== Provided records

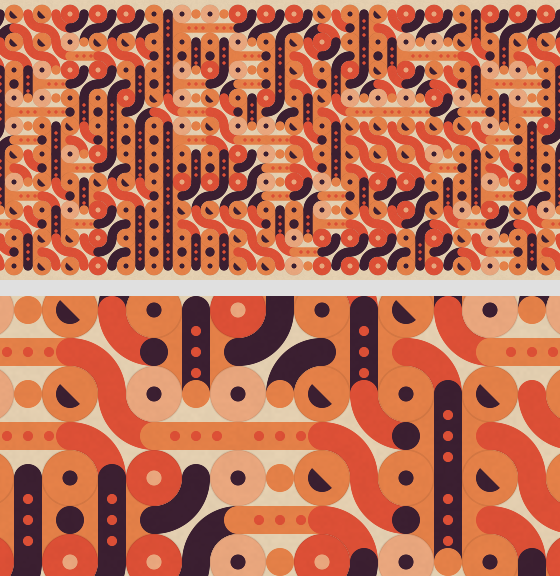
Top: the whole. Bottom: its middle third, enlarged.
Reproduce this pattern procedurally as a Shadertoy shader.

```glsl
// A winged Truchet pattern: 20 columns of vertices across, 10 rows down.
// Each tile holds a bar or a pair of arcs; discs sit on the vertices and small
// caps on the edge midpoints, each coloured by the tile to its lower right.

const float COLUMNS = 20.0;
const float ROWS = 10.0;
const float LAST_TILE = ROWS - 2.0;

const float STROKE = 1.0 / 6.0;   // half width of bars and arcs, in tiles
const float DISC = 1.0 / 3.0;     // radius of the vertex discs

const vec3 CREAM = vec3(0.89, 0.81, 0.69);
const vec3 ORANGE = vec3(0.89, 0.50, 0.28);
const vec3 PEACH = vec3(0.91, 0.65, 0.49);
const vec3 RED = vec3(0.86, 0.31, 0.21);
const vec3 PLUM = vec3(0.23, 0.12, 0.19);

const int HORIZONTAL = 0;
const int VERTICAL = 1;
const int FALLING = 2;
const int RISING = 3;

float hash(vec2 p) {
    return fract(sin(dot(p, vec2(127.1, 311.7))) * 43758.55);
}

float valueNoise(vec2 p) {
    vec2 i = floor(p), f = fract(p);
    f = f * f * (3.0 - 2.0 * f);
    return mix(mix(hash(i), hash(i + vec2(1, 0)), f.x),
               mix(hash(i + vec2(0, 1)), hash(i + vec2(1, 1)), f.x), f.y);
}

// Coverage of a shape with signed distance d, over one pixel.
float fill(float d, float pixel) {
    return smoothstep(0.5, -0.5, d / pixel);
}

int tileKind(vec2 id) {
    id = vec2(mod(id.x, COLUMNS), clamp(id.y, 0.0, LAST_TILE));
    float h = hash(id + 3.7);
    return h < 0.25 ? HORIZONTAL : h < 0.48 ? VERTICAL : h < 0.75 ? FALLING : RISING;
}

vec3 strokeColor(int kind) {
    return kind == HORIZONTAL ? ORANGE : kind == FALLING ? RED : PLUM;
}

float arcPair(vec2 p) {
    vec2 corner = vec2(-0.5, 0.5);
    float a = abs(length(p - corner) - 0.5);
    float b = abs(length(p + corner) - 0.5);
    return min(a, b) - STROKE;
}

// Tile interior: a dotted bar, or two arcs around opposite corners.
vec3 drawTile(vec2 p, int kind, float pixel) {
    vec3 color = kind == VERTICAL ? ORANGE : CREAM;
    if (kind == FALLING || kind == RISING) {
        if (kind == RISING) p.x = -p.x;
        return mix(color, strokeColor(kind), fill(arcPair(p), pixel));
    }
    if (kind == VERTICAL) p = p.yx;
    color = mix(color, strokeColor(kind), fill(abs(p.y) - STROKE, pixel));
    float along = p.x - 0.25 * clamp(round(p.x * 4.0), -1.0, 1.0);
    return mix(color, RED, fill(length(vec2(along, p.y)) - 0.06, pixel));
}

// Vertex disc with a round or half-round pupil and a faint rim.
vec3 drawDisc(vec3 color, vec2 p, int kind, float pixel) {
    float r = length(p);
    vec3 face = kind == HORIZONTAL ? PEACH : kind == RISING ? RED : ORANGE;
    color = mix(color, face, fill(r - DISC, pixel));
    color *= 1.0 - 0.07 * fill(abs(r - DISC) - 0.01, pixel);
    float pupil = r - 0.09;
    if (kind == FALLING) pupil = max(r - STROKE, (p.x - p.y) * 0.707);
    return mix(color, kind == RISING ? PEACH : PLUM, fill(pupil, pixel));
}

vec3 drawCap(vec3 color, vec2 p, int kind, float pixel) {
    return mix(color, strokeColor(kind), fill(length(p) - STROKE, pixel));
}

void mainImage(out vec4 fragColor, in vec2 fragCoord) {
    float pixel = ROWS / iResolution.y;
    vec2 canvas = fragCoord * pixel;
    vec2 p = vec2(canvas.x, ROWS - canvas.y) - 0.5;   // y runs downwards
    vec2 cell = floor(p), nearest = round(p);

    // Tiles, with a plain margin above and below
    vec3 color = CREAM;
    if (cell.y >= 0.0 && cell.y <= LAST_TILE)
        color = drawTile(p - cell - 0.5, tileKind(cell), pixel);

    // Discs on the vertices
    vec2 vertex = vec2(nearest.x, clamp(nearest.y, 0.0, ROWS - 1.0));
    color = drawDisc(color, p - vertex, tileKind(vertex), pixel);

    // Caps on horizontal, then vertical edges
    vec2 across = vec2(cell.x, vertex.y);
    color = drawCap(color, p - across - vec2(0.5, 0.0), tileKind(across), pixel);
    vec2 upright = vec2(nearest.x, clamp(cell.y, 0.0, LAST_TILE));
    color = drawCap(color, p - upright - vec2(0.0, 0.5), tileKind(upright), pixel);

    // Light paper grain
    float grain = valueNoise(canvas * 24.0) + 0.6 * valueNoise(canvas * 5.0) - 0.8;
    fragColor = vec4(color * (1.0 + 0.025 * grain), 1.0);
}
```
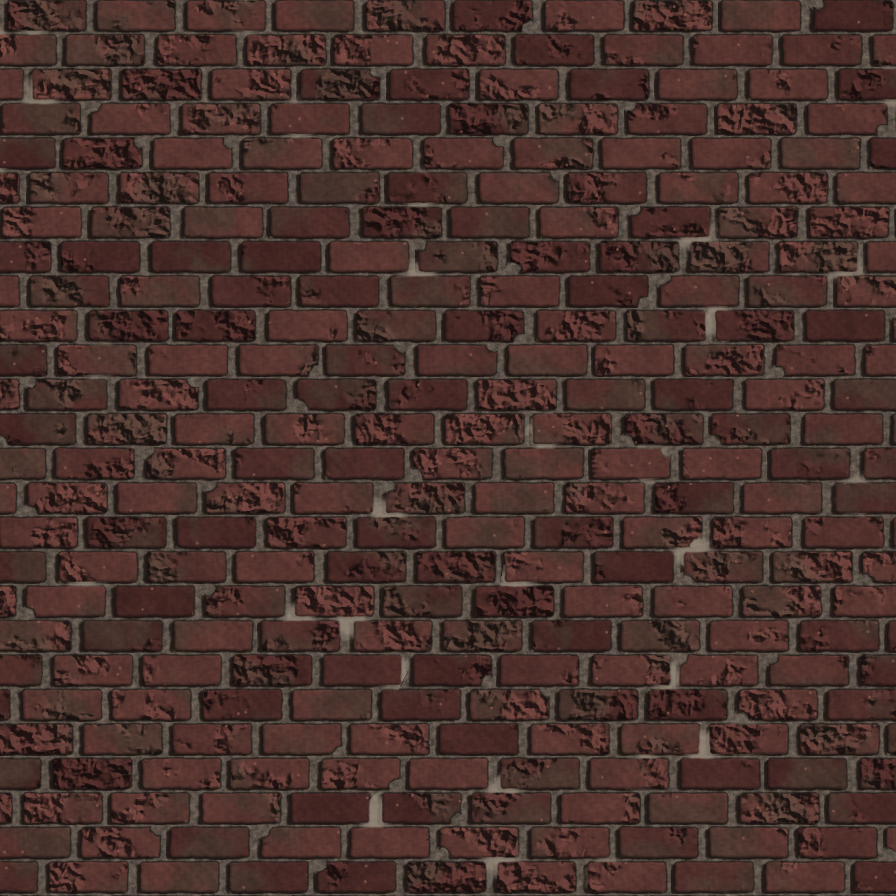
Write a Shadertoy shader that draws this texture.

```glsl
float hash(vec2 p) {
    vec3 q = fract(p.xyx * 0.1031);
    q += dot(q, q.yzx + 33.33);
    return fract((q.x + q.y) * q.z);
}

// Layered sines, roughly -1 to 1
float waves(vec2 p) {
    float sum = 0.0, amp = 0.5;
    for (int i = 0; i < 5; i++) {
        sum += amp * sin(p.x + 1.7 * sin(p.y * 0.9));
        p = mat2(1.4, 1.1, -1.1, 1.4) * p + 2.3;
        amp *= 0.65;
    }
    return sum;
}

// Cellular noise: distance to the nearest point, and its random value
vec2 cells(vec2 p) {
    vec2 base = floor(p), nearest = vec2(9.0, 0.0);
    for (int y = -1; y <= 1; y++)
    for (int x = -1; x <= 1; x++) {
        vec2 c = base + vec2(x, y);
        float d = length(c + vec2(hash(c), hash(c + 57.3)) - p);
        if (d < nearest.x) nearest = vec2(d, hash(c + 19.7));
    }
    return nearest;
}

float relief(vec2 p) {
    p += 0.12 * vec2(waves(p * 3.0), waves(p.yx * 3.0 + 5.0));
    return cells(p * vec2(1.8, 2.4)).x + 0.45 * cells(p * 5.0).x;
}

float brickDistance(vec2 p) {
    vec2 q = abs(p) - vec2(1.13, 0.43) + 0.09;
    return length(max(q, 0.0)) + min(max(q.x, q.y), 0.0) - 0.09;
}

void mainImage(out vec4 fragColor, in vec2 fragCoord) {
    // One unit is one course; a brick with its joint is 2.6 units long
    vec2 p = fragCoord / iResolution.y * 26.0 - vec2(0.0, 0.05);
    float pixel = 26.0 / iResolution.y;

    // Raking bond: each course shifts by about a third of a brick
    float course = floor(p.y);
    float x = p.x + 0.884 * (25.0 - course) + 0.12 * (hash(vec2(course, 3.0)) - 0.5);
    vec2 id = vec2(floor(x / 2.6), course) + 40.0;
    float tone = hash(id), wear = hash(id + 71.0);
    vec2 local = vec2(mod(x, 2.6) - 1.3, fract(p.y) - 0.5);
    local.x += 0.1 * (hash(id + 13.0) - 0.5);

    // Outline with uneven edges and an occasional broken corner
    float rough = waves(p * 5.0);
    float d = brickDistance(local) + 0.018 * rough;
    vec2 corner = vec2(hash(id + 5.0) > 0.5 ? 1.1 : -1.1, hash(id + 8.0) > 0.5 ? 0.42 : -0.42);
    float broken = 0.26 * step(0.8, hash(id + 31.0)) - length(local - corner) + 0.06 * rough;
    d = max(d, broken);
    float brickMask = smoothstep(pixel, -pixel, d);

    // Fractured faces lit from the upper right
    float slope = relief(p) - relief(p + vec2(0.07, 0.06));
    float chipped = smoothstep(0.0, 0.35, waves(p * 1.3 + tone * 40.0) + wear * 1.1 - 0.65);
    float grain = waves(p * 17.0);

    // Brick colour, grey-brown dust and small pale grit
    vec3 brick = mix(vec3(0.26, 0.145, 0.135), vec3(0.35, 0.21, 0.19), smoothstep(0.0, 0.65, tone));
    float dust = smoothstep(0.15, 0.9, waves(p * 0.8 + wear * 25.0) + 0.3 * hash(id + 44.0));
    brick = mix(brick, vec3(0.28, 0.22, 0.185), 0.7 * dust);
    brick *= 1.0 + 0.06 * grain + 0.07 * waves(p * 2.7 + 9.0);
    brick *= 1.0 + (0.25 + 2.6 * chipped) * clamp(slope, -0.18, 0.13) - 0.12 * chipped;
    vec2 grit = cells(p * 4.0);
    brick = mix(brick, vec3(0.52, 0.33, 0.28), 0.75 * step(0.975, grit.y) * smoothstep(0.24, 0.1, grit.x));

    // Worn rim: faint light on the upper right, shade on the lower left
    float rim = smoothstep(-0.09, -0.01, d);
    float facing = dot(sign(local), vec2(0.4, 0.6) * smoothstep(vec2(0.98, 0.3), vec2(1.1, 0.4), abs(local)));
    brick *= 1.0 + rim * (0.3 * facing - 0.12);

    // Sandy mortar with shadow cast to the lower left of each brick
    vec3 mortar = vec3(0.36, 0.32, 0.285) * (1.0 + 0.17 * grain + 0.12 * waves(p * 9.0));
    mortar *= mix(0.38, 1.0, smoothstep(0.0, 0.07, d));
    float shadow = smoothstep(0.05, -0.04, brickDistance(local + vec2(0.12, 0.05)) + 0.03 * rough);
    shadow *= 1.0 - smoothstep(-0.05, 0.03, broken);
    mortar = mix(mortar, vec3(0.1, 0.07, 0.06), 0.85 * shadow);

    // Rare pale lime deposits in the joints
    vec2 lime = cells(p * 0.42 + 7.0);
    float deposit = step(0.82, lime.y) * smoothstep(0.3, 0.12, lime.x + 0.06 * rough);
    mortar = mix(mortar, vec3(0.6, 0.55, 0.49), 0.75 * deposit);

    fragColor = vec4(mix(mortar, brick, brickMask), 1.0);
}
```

====

Assignment - Go over the data and return every line that includes the word "fragCoord".

Reply to the task -
void mainImage(out vec4 fragColor, in vec2 fragCoord) {
    vec2 canvas = fragCoord * pixel;
void mainImage(out vec4 fragColor, in vec2 fragCoord) {
    vec2 p = fragCoord / iResolution.y * 26.0 - vec2(0.0, 0.05);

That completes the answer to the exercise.